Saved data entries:
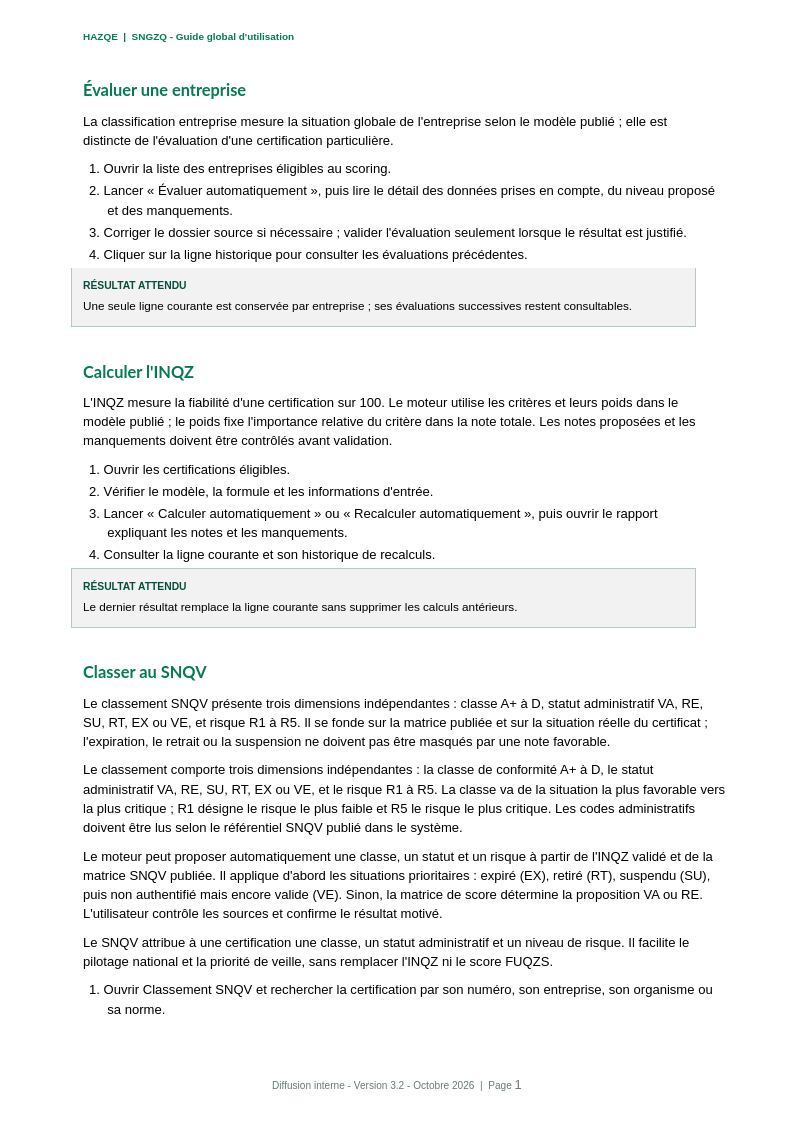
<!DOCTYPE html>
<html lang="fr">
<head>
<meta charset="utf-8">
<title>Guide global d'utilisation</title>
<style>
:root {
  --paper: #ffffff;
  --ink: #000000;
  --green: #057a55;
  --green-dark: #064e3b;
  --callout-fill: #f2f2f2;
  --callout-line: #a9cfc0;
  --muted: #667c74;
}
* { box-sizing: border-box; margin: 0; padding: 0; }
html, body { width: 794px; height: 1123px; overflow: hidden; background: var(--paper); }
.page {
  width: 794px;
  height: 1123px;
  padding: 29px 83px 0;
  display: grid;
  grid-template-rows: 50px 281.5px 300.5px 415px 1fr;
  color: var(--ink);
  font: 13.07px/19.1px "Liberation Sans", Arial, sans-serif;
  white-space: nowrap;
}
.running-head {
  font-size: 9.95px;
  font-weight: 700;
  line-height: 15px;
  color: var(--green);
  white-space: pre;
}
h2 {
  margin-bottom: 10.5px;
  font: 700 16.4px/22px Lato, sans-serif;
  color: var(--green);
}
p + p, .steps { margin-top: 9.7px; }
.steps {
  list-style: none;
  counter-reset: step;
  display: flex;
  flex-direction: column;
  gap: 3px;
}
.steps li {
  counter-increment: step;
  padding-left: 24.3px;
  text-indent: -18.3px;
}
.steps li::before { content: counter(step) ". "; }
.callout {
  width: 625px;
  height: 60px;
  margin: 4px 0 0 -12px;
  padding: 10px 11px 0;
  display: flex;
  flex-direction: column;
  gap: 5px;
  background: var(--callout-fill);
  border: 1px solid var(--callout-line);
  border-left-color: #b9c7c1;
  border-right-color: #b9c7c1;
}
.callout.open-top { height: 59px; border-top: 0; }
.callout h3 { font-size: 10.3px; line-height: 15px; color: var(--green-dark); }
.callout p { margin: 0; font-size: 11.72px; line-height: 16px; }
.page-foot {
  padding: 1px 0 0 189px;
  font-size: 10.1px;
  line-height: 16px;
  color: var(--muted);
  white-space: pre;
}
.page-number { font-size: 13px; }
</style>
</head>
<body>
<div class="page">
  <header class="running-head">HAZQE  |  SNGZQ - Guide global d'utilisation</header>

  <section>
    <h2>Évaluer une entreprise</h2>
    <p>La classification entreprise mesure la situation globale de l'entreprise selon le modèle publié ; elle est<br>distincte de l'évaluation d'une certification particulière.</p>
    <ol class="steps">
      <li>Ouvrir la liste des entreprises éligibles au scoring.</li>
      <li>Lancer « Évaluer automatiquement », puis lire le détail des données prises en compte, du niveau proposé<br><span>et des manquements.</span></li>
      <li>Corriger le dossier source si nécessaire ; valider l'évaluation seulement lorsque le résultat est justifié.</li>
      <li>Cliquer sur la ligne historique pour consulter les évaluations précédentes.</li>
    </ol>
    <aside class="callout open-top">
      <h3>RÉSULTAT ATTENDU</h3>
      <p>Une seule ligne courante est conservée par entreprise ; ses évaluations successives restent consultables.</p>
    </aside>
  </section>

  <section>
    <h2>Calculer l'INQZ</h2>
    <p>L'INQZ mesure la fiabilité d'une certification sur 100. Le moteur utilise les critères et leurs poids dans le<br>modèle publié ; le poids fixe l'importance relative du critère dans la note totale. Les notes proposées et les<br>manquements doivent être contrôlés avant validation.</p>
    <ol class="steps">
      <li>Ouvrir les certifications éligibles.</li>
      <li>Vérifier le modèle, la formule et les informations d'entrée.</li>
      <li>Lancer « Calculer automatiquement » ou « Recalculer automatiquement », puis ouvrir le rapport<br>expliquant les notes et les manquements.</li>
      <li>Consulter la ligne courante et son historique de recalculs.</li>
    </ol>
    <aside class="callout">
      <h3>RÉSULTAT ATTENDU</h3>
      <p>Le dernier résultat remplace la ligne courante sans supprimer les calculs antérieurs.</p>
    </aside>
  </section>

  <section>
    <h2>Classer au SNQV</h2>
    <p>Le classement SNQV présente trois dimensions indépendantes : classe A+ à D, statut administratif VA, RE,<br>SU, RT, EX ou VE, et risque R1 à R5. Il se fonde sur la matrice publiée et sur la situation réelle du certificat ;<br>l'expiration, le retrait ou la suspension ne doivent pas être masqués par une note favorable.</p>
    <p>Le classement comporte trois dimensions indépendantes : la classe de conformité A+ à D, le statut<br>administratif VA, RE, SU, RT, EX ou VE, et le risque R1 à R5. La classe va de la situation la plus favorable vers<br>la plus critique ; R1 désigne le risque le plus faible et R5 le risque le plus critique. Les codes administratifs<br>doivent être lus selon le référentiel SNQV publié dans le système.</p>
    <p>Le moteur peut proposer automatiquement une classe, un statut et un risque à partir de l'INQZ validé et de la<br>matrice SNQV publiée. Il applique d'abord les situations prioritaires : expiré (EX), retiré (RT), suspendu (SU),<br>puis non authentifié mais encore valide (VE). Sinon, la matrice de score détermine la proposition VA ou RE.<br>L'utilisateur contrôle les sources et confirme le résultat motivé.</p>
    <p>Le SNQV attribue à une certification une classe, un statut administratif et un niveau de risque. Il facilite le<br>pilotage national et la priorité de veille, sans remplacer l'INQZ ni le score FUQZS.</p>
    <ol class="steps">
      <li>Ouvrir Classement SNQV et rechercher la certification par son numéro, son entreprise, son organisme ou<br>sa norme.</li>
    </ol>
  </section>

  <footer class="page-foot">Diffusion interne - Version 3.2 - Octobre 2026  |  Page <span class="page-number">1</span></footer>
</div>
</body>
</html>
---
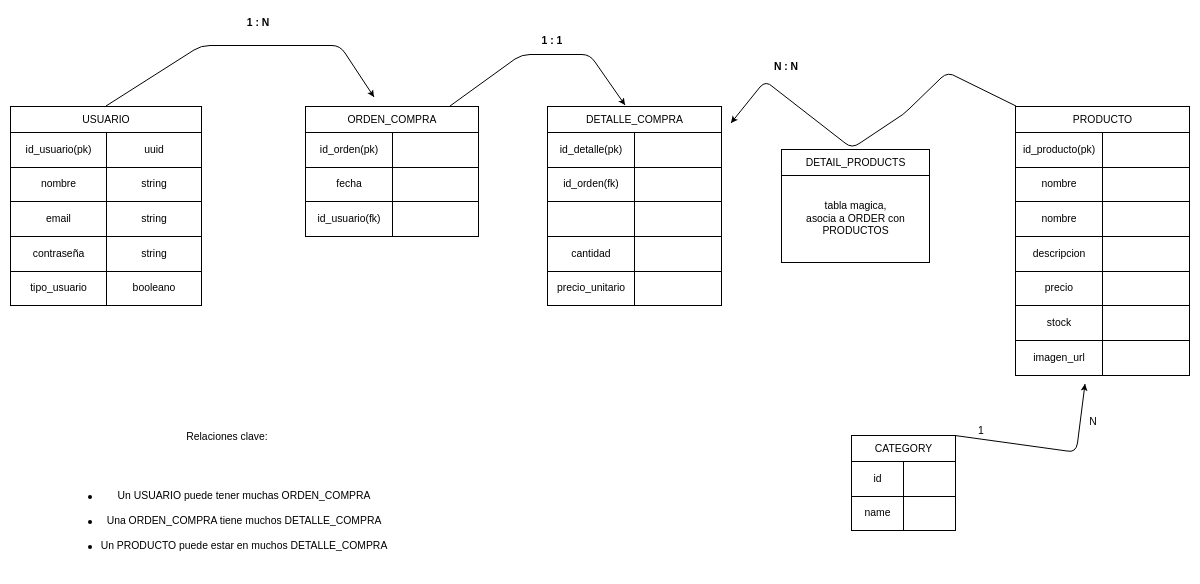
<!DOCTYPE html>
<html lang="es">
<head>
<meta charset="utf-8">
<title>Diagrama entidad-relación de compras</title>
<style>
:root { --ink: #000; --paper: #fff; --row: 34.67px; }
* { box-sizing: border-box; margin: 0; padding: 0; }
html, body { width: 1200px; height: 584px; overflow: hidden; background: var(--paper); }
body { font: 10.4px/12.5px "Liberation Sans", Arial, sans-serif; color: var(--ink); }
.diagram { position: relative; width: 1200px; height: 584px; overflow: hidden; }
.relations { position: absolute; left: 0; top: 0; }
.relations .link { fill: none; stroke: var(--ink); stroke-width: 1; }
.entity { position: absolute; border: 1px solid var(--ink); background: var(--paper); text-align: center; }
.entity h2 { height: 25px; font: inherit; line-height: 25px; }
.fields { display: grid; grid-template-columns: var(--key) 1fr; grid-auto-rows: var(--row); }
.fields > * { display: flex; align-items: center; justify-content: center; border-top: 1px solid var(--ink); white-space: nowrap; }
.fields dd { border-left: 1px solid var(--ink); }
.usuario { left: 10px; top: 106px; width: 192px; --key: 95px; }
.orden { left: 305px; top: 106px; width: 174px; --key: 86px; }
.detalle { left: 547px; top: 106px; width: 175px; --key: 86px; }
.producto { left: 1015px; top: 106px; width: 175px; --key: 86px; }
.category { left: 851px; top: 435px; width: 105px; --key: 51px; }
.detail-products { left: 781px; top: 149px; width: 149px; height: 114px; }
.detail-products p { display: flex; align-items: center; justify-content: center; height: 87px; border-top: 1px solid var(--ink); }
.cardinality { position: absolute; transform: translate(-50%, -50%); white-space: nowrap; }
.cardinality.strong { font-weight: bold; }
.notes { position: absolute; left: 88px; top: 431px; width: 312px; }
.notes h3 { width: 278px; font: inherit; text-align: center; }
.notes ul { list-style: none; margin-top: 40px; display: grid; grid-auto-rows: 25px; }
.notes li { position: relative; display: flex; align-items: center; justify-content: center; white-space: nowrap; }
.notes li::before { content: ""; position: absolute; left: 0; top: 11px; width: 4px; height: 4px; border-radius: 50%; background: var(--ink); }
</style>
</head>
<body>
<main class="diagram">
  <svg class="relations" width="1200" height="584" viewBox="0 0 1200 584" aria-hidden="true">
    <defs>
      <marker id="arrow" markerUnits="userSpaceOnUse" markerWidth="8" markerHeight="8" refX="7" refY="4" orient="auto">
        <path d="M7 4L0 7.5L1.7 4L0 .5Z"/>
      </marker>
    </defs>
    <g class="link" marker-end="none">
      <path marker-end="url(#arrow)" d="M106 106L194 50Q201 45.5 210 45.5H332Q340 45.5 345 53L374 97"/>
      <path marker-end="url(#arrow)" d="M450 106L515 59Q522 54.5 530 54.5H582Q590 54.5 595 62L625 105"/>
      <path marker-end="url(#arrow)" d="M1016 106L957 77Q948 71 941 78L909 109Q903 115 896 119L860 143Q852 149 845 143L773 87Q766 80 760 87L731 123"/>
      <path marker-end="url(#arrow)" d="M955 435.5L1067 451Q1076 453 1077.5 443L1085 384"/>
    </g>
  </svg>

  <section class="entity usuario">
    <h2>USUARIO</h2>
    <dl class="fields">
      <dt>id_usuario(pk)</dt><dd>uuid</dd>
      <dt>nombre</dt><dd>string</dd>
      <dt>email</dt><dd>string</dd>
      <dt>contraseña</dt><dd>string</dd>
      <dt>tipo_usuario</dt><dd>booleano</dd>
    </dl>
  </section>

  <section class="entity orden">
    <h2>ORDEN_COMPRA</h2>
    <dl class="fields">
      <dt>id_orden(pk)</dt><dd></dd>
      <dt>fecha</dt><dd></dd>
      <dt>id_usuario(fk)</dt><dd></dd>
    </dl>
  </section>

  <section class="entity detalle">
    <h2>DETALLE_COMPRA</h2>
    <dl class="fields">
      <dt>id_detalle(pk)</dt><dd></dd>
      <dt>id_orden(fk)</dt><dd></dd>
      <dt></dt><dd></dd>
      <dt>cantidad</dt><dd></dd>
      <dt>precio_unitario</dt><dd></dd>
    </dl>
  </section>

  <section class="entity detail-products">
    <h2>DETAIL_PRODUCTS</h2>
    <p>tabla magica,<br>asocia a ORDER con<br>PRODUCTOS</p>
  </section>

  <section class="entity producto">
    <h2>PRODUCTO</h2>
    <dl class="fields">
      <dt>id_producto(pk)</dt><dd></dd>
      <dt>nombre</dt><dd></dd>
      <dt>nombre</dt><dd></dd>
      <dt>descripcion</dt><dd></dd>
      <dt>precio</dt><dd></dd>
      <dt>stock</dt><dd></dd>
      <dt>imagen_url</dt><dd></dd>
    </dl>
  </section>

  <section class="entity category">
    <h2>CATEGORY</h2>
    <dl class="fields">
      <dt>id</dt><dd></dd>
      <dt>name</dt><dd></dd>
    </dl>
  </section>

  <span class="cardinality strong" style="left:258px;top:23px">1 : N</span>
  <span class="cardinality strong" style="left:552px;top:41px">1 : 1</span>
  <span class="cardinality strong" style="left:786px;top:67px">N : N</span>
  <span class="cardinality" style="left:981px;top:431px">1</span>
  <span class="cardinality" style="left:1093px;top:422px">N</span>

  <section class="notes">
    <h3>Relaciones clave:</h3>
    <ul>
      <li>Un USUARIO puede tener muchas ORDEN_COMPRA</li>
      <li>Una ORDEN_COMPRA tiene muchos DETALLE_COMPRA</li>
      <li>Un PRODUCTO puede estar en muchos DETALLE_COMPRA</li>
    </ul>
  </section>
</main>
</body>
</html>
---
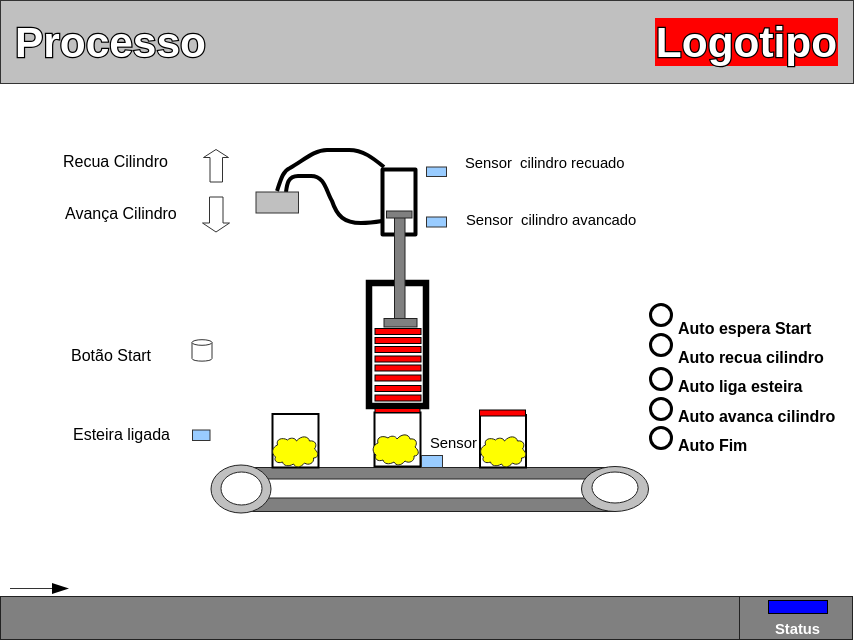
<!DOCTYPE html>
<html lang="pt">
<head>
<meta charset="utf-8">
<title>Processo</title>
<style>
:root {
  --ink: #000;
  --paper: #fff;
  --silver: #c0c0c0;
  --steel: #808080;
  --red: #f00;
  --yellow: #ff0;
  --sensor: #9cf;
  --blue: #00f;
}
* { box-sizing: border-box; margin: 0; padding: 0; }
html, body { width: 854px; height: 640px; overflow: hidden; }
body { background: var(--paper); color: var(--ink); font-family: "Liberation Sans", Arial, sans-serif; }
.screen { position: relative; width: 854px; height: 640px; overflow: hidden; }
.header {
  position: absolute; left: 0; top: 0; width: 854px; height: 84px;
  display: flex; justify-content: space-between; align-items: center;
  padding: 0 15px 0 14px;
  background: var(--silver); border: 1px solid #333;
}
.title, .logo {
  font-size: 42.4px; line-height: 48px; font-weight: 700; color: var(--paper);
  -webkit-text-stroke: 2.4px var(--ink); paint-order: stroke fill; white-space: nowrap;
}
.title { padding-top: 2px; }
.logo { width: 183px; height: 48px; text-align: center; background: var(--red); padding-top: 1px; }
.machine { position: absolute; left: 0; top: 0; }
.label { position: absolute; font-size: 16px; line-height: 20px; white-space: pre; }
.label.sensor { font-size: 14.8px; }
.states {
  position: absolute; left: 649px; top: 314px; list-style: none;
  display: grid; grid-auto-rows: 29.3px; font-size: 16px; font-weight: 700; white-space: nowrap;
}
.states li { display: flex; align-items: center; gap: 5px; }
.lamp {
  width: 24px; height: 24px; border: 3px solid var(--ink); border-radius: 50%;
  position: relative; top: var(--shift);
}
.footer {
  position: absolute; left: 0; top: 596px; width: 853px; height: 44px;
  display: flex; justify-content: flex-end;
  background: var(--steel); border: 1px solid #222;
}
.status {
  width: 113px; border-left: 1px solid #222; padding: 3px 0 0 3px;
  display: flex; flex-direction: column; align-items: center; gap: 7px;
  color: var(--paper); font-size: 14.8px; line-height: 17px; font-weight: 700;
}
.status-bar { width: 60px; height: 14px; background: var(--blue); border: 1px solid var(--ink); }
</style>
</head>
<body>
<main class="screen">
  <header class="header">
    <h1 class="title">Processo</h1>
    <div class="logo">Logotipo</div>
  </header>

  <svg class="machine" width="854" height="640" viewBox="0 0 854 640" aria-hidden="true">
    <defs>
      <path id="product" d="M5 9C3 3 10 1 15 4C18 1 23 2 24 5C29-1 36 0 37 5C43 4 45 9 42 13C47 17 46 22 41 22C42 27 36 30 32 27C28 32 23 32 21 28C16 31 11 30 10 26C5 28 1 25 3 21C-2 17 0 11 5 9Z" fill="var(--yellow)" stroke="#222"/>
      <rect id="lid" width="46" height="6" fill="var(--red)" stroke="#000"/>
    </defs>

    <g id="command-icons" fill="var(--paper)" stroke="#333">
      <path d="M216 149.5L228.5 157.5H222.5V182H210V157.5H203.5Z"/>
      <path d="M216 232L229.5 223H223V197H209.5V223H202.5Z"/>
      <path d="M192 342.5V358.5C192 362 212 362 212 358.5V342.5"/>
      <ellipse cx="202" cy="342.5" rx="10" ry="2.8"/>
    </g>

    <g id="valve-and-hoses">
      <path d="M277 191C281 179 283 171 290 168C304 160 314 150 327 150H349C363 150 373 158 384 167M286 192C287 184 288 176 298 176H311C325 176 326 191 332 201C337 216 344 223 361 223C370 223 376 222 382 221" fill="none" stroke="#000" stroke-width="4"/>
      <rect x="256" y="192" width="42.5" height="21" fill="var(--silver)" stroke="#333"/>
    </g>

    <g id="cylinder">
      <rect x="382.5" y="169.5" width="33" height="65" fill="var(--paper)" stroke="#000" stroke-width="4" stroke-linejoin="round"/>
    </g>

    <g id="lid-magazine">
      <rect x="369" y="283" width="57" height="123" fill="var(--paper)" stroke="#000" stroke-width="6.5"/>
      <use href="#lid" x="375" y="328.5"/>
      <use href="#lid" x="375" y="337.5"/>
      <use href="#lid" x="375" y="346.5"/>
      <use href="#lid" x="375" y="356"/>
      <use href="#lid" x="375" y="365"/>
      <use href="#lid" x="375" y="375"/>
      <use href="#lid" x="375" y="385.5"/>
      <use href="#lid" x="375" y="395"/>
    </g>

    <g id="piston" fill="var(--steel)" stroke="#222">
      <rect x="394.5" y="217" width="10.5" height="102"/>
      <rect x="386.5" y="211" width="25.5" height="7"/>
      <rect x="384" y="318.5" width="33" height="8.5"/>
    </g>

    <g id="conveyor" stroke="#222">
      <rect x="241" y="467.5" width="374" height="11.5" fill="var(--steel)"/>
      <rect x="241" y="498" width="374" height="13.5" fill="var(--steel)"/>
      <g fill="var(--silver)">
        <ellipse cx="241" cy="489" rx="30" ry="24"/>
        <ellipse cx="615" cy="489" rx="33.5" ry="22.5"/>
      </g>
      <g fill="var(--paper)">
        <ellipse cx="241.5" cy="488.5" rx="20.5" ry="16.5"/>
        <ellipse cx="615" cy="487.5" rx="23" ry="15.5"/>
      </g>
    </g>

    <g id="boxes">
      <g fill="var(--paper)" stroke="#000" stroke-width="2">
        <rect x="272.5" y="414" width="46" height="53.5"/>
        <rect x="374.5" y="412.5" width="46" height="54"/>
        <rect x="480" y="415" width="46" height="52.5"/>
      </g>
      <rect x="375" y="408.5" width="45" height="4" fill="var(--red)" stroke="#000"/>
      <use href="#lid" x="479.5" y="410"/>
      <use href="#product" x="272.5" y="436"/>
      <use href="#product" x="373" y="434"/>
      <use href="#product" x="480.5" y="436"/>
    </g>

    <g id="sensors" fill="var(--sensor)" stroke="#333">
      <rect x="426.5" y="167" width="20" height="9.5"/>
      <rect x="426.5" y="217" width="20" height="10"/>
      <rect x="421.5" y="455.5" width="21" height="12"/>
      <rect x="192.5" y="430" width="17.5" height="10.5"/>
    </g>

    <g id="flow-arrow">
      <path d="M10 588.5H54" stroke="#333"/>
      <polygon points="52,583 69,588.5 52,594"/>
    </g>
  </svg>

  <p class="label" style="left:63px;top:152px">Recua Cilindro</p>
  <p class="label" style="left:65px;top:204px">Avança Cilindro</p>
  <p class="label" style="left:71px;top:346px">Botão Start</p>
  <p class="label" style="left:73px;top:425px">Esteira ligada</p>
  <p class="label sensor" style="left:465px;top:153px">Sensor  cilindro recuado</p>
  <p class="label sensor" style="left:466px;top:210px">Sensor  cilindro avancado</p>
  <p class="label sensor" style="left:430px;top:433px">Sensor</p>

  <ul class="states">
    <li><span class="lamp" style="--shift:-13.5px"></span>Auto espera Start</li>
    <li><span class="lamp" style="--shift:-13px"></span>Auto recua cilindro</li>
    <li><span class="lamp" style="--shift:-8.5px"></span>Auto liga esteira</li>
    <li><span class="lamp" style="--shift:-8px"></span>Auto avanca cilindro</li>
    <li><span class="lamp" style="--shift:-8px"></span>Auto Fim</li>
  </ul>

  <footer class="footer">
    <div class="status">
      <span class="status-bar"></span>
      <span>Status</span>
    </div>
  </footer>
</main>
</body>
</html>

→ **Task requirements**:
Of the lines above, retype only those from the line containing "counter-increment: step;" through the line containing "<li>Ouvrir la liste", including both, exactly.

→ **Solution to the problem**:
  counter-increment: step;
  padding-left: 24.3px;
  text-indent: -18.3px;
}
.steps li::before { content: counter(step) ". "; }
.callout {
  width: 625px;
  height: 60px;
  margin: 4px 0 0 -12px;
  padding: 10px 11px 0;
  display: flex;
  flex-direction: column;
  gap: 5px;
  background: var(--callout-fill);
  border: 1px solid var(--callout-line);
  border-left-color: #b9c7c1;
  border-right-color: #b9c7c1;
}
.callout.open-top { height: 59px; border-top: 0; }
.callout h3 { font-size: 10.3px; line-height: 15px; color: var(--green-dark); }
.callout p { margin: 0; font-size: 11.72px; line-height: 16px; }
.page-foot {
  padding: 1px 0 0 189px;
  font-size: 10.1px;
  line-height: 16px;
  color: var(--muted);
  white-space: pre;
}
.page-number { font-size: 13px; }
</style>
</head>
<body>
<div class="page">
  <header class="running-head">HAZQE  |  SNGZQ - Guide global d'utilisation</header>

  <section>
    <h2>Évaluer une entreprise</h2>
    <p>La classification entreprise mesure la situation globale de l'entreprise selon le modèle publié ; elle est<br>distincte de l'évaluation d'une certification particulière.</p>
    <ol class="steps">
      <li>Ouvrir la liste des entreprises éligibles au scoring.</li>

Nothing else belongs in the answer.